Collected data entries |
--- START ---
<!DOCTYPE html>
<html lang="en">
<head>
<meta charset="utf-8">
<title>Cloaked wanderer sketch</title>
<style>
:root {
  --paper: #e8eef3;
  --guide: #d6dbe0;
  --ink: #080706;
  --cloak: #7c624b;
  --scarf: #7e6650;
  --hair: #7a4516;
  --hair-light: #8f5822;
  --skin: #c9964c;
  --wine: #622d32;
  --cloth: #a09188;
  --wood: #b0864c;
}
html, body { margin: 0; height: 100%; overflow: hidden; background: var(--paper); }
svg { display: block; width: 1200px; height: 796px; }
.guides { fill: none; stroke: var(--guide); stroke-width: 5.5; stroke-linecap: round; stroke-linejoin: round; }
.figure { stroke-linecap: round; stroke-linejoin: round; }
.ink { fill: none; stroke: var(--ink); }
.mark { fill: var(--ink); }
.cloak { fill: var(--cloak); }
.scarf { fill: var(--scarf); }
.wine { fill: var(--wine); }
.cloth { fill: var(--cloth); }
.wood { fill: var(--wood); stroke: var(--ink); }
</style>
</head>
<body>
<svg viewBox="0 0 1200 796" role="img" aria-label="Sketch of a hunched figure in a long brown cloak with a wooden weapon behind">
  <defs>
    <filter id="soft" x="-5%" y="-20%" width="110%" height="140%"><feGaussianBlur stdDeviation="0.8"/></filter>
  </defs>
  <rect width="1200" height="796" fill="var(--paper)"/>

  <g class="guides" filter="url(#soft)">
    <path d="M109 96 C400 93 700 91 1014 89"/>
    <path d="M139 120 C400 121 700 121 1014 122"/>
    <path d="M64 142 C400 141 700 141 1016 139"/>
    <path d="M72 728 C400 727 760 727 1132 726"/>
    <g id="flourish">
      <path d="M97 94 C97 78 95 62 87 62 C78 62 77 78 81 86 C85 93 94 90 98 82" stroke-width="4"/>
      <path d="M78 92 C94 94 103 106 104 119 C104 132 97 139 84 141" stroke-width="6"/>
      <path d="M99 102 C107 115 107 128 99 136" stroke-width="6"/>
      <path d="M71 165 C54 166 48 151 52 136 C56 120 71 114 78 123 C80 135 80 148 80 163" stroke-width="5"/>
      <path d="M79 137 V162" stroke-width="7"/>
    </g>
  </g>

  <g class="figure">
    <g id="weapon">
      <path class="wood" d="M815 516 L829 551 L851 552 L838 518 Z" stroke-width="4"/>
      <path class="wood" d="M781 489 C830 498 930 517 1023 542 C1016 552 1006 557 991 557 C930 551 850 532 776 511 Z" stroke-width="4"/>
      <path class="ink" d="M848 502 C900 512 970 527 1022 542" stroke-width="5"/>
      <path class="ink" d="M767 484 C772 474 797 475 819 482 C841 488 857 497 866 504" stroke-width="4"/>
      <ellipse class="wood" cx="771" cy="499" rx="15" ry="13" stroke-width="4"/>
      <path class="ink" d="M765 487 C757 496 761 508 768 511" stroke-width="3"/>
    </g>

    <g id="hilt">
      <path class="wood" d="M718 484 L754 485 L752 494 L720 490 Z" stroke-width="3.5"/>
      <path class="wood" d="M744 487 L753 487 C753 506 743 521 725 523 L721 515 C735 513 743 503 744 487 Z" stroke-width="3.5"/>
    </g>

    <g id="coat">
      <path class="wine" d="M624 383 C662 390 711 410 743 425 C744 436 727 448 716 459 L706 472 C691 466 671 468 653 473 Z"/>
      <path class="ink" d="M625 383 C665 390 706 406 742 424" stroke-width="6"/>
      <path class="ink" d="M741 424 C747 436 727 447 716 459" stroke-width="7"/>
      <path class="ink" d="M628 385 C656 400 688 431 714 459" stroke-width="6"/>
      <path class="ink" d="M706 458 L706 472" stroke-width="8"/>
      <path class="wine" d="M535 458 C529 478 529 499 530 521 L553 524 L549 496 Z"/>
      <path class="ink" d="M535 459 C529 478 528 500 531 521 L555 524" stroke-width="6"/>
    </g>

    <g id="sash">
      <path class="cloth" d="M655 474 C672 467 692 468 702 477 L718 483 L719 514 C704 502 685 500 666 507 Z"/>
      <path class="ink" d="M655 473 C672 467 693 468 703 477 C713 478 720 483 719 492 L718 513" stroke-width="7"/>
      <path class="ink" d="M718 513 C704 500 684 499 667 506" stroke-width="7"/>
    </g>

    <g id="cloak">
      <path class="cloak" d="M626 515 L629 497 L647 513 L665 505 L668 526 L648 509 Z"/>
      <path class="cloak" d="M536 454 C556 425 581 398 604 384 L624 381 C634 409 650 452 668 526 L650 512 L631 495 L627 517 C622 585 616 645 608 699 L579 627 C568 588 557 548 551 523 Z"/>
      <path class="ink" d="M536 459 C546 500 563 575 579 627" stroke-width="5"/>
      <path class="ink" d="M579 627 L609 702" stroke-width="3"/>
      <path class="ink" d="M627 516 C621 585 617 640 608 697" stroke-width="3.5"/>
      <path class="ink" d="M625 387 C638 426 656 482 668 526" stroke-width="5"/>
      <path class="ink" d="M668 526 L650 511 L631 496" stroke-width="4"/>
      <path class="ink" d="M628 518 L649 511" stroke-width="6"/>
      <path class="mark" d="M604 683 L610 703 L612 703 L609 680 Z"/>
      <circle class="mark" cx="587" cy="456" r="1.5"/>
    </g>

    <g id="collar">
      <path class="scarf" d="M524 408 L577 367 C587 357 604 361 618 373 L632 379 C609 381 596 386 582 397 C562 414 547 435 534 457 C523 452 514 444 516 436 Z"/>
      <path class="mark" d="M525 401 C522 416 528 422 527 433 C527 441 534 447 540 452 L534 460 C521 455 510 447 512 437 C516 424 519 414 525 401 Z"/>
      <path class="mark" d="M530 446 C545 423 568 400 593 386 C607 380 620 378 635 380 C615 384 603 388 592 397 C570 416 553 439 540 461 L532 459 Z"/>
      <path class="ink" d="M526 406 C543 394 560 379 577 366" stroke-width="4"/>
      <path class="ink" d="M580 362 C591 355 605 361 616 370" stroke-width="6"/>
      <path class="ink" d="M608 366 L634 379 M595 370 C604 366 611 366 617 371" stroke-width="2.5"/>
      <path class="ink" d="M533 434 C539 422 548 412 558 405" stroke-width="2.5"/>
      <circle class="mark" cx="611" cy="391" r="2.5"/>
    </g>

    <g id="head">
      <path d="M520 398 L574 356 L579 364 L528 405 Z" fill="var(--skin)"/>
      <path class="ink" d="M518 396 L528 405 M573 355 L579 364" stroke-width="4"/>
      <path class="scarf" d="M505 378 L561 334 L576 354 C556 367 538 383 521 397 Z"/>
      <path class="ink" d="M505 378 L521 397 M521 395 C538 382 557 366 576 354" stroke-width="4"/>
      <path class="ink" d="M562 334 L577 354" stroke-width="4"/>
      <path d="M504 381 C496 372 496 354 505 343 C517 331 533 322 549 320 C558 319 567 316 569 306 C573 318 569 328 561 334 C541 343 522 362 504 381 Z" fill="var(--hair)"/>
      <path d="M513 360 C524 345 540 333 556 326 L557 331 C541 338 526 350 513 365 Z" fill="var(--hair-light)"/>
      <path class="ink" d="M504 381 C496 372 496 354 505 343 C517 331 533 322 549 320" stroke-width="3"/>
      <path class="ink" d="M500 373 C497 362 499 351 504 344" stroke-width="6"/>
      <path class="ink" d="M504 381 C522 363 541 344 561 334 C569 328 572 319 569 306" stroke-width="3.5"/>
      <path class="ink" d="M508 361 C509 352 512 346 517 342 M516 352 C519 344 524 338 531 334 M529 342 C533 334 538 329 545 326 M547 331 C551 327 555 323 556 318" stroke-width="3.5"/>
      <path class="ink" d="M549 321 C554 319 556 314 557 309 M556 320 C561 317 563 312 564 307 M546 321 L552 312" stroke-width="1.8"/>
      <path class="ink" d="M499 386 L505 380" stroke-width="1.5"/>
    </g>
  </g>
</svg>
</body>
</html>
--- END ---
--- START ---
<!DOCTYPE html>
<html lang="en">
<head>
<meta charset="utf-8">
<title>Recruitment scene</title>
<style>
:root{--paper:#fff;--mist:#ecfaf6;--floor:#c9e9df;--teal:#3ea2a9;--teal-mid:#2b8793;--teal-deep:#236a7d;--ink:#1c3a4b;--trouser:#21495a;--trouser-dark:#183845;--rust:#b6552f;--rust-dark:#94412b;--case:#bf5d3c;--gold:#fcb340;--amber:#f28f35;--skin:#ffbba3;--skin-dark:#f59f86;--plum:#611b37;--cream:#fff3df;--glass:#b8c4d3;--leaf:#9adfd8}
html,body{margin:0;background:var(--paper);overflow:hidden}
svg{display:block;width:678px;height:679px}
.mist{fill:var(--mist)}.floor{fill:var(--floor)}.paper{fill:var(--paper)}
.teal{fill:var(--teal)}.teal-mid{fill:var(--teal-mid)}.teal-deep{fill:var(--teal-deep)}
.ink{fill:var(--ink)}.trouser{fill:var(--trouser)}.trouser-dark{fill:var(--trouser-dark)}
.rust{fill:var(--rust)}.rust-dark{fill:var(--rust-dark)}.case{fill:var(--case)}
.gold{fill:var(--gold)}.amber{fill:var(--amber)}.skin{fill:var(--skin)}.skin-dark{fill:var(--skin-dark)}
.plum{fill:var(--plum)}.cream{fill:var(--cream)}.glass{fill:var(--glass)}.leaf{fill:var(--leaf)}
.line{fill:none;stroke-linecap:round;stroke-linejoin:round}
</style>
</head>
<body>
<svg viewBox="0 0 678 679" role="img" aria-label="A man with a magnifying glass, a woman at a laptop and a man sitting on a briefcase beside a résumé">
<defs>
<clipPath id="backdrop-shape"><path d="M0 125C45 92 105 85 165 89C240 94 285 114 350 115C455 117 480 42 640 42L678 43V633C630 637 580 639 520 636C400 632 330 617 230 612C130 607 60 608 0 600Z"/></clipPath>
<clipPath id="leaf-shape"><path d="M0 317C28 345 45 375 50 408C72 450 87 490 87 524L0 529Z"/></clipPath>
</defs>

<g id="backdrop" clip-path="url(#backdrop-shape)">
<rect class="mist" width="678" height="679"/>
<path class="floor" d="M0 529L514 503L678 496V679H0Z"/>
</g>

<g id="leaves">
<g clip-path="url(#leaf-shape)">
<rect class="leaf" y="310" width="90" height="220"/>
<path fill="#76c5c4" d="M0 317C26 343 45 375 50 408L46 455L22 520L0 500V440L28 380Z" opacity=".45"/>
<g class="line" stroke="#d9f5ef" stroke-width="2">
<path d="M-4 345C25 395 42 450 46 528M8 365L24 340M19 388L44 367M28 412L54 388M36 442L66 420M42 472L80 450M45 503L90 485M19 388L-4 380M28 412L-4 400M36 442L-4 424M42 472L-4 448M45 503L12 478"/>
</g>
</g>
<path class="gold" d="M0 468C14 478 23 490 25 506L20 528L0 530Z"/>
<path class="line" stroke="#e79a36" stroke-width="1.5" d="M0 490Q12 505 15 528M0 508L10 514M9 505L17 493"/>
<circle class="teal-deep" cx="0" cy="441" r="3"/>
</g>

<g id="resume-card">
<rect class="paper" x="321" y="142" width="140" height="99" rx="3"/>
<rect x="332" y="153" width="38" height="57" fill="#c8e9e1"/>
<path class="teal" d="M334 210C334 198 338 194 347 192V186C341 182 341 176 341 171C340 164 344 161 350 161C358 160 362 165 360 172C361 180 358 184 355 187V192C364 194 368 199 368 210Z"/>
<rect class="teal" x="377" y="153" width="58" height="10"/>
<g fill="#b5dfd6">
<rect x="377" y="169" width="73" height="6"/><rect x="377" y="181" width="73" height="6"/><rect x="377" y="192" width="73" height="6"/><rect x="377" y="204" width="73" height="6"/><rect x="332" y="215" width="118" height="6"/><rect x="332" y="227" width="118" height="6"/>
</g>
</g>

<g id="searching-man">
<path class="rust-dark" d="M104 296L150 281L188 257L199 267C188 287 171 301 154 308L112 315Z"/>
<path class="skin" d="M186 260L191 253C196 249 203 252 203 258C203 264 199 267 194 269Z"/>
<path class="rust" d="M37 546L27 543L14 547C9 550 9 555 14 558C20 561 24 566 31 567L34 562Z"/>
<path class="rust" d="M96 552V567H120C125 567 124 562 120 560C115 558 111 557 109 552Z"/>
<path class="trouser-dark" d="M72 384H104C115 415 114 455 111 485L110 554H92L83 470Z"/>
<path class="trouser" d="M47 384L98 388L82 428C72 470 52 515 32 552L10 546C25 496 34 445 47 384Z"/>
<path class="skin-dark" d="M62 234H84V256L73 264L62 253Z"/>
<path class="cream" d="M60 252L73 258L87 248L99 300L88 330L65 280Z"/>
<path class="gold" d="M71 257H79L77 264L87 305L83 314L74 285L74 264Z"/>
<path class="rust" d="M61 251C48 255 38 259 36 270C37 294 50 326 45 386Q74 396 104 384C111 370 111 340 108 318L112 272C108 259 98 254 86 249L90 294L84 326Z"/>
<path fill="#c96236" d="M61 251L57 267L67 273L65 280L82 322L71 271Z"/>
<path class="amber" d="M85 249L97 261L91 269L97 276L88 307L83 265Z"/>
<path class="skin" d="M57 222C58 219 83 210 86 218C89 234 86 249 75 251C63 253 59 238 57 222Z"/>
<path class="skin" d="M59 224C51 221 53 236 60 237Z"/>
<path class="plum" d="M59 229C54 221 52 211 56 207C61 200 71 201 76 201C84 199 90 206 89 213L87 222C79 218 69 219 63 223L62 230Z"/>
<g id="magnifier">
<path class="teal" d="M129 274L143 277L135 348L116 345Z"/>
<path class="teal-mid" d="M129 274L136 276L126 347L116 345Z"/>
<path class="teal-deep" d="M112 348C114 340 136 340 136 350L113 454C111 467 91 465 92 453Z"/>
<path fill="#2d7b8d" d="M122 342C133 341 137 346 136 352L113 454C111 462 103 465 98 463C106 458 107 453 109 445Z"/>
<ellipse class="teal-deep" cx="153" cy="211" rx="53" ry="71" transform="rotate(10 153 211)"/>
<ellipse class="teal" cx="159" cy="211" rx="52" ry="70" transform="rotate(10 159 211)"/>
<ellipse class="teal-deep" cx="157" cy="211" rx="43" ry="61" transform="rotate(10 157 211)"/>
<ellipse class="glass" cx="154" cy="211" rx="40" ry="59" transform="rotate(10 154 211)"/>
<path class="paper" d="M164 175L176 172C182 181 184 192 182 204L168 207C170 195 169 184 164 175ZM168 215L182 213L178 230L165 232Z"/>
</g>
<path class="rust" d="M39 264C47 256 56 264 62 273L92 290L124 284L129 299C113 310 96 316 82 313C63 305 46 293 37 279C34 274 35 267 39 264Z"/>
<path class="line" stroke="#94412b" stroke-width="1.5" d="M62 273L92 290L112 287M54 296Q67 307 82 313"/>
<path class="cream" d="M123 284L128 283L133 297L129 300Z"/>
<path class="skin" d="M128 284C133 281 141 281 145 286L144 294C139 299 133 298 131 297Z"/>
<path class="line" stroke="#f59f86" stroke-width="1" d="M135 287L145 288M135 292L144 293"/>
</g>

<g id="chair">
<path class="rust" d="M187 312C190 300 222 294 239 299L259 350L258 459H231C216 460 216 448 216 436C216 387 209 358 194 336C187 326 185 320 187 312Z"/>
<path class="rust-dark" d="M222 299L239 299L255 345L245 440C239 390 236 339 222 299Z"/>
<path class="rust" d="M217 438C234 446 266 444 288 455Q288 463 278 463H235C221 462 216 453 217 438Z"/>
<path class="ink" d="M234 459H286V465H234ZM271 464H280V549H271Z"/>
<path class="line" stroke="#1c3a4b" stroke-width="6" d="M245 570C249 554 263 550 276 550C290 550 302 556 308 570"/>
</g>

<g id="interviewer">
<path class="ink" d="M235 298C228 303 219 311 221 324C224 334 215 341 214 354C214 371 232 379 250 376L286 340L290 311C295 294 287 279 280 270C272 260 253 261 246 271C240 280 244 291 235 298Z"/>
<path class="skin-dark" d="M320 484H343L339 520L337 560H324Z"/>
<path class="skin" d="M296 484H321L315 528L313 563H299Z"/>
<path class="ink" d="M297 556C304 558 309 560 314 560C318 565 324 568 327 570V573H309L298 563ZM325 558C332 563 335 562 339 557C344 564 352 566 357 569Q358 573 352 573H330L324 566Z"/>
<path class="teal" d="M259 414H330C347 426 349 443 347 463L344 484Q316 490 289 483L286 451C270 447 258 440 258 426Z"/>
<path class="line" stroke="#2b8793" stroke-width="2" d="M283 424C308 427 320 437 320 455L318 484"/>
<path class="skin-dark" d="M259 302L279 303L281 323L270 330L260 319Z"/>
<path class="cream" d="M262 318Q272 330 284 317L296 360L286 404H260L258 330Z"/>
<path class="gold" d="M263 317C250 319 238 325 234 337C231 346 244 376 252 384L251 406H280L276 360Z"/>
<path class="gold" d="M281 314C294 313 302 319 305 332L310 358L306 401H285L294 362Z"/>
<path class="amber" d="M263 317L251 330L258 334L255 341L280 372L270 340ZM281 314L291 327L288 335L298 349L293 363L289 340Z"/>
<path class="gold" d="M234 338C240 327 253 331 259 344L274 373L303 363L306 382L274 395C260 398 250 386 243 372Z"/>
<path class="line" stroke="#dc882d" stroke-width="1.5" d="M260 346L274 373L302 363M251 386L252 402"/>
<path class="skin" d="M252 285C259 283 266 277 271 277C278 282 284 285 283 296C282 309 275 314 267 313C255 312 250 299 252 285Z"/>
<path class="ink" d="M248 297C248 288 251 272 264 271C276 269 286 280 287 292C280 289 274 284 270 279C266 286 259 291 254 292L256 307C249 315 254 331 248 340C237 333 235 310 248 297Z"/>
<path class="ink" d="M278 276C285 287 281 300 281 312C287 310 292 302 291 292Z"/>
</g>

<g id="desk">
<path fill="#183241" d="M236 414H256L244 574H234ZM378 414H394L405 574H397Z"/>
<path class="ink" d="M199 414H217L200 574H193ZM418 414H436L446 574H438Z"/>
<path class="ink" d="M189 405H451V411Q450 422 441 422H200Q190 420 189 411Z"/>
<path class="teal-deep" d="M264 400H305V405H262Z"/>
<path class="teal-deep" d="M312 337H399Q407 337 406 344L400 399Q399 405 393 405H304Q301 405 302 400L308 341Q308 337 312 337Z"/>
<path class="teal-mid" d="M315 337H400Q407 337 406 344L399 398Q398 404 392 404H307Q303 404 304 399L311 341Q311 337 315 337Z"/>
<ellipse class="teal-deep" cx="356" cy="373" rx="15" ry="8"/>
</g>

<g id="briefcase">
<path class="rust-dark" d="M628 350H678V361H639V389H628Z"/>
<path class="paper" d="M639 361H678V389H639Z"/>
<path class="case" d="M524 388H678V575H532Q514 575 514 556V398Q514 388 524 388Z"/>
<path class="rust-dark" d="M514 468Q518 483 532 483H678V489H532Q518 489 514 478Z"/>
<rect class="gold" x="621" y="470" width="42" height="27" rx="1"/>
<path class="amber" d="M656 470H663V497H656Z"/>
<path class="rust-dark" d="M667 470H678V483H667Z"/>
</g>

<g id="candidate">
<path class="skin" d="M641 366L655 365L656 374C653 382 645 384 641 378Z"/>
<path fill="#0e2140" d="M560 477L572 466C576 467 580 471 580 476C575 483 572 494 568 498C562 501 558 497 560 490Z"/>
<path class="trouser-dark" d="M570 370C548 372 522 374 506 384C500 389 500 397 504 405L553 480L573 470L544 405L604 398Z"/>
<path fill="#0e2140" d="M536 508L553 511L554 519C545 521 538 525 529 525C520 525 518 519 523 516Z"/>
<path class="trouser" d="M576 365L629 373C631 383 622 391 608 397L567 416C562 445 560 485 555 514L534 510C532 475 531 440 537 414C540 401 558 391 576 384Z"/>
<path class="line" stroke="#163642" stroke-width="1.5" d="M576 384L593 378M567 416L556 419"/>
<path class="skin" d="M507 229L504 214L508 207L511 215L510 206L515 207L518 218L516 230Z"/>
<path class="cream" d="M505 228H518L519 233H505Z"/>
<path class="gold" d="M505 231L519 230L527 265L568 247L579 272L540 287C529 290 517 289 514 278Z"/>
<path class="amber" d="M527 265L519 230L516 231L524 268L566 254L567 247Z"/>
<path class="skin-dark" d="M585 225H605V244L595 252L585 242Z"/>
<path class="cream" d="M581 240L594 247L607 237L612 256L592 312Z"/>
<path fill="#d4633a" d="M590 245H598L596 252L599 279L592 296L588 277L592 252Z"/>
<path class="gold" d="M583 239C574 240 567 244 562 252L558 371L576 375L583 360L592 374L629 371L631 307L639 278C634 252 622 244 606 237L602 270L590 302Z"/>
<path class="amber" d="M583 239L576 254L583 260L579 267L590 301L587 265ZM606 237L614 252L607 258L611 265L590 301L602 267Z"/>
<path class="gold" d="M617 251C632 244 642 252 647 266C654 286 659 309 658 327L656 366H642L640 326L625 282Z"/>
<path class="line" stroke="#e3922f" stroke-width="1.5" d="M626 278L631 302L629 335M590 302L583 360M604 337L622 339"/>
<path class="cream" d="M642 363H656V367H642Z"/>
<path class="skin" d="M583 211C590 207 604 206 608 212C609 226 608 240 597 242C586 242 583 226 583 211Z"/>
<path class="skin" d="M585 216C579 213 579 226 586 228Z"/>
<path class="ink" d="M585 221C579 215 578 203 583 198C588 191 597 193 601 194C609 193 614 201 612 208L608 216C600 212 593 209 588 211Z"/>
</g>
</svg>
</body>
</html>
--- END ---
Going through the entries above line by line, work out how many lines include the word "glass". Only the number is required.

4